Check each line of the records below for the word "along" and copy those where it appears.
========================================================================
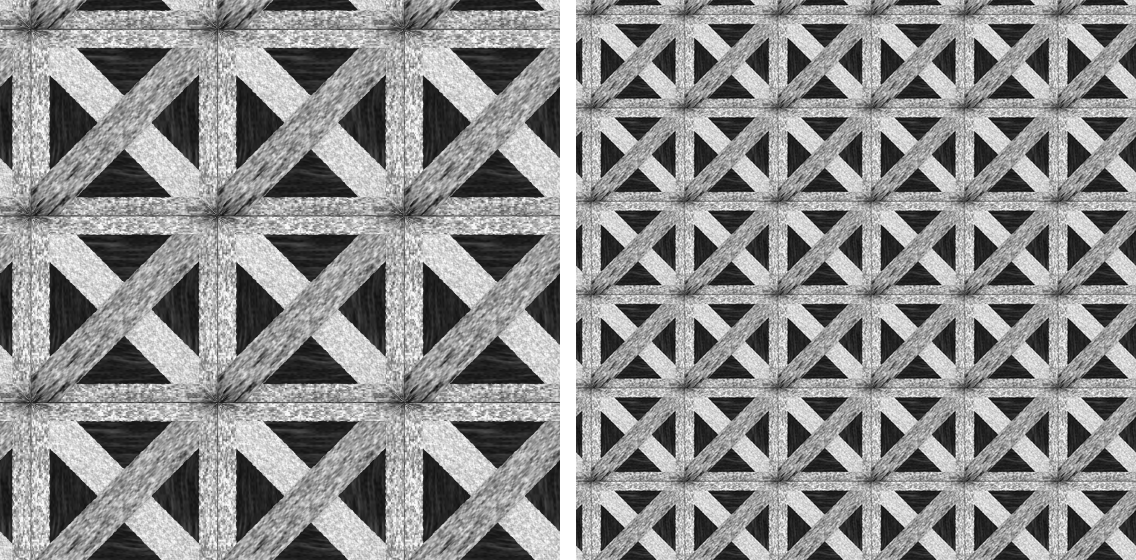
Left: one tile. Right: repeated 2 by 2.
This pattern is drawn by a WebGL 2 fragment shader. Its source:

```glsl
#version 300 es
precision highp float;
// Parquet of square wooden tiles: pale frames, crossed diagonal planks and dark grained triangles.

#define REPEATS 3.0
#define SEAM_OFFSET vec2(0.166, 0.843)
#define FRAME_WIDTH 0.1
#define PLANK_HALF 0.143
#define JOINT_HALF 0.0025
#define FRAME_TONE 0.73
#define LIGHT_TONE 0.835
#define GREY_TONE 0.635
#define DARK_TONE 0.065
#define SMUDGE 0.8

uniform vec2 u_resolution;
out vec4 fragColor;

float hash(vec2 p) {
  vec3 q = fract(p.xyx * 0.1031);
  q += dot(q, q.yzx + 33.33);
  return fract((q.x + q.y) * q.z);
}

float noise(vec2 p) {
  vec2 i = floor(p), f = fract(p);
  f = f * f * (3.0 - 2.0 * f);
  return mix(mix(hash(i), hash(i + vec2(1, 0)), f.x),
             mix(hash(i + vec2(0, 1)), hash(i + vec2(1, 1)), f.x), f.y);
}

// Centred speckle with fibres running along x.
float fibres(vec2 p, float along, float across) {
  float coarse = noise(p * vec2(along, across) + 17.0);
  float fine = noise(p * vec2(along * 2.3, across * 1.4) + 71.0);
  return 0.5 * (coarse + fine) - 0.5;
}

// Dark stained wood with thin, wavy, paler lines along x.
float darkWood(vec2 p) {
  p.y += 0.035 * noise(p * vec2(5.0, 4.0) + 9.0);
  float lines = noise(p * vec2(9.0, 85.0) + 31.0);
  float patches = noise(p * 7.0 + 53.0);
  float pores = noise(p * vec2(60.0, 130.0) + 5.0);
  return DARK_TONE + 0.15 * lines * lines * (0.5 + patches) + 0.07 * pores;
}

// Coverage of the region where a signed distance is negative.
float cover(float dist, float px) {
  return 1.0 - smoothstep(-0.7 * px, 0.7 * px, dist);
}

void main() {
  vec2 cell = fract(gl_FragCoord.xy / u_resolution * REPEATS - SEAM_OFFSET);
  float px = REPEATS / min(u_resolution.x, u_resolution.y);
  vec2 centred = cell - 0.5;
  vec2 diagonal = vec2(cell.x + cell.y, cell.y - cell.x) * 0.7071;
  bool upright = abs(centred.x) > abs(centred.y);
  vec2 grainAxes = upright ? cell.yx + 3.0 : cell;
  float ragged = 0.005 * (noise(cell * 90.0) - 0.5);

  // Dark triangles, grained parallel to their outer side
  float tone = darkWood(grainAxes);

  // Light plank falling to the right
  float lightWood = LIGHT_TONE + 0.42 * fibres(vec2(cell.x - cell.y, cell.x + cell.y) * 0.7071 + 5.0, 60.0, 110.0);
  float lightDist = (abs(cell.x + cell.y - 1.0) - PLANK_HALF) * 0.7071 + ragged;
  tone = mix(tone, lightWood, cover(lightDist, px));

  // Frame, grained along each side
  float frameWood = FRAME_TONE + 0.85 * fibres(grainAxes + 2.0, 50.0, 105.0);
  frameWood += 0.1 * (noise(cell * 6.0 + 40.0) - 0.5);
  float frameDist = 0.5 - FRAME_WIDTH - max(abs(centred.x), abs(centred.y)) + ragged;
  float frame = cover(frameDist, px);
  tone = mix(tone, frameWood, frame);

  // Grey plank on top, merging into the frame at its upper end
  float greyWood = GREY_TONE + 0.65 * fibres(diagonal + 4.0, 32.0, 95.0);
  float streaks = noise(diagonal * vec2(11.0, 65.0) + 23.0);
  float lowerEnd = 1.0 - smoothstep(0.1, 0.55, length(cell));
  greyWood -= (0.12 + 0.4 * lowerEnd) * smoothstep(0.55, 0.95, streaks);
  float greyDist = (abs(cell.x - cell.y) - PLANK_HALF) * 0.7071 + ragged;
  float merge = 1.0 - 0.75 * frame * step(1.0, cell.x + cell.y);
  tone *= 1.0 - 0.16 * (1.0 - frame) * (1.0 - smoothstep(0.0, 0.012, abs(greyDist)));
  tone = mix(tone, greyWood, cover(greyDist, px) * merge);

  // Sooty wear with streaks radiating from the tile corners
  vec2 corner = cell - round(cell);
  vec2 reach = corner * vec2(8.0, corner.y > 0.0 ? 11.0 : 20.0);
  float soot = exp(-dot(reach, reach));
  float rays = noise(vec2(atan(corner.y, corner.x) * 14.0 + 60.0, length(corner) * 30.0));
  tone *= 1.0 - SMUDGE * soot * (0.25 + 0.75 * rays);
  float lowRail = exp(-cell.y * 16.0);
  tone *= 1.0 - 0.14 * lowRail;

  // Joints between tiles, the horizontal one being deeper
  vec2 jointDist = abs(corner) - JOINT_HALF;
  float worn = 0.7 + 0.3 * noise(cell * 40.0 + 80.0);
  tone = mix(tone, 0.16, 0.75 * worn * cover(jointDist.x, px));
  tone = mix(tone, 0.12, 0.9 * worn * cover(jointDist.y, px));

  fragColor = vec4(vec3(clamp(tone, 0.03, 0.97)), 1.0);
}
```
========================================================================
◆ Result for this exercise:
// Centred speckle with fibres running along x.
float fibres(vec2 p, float along, float across) {
  float coarse = noise(p * vec2(along, across) + 17.0);
  float fine = noise(p * vec2(along * 2.3, across * 1.4) + 71.0);
// Dark stained wood with thin, wavy, paler lines along x.
  // Frame, grained along each side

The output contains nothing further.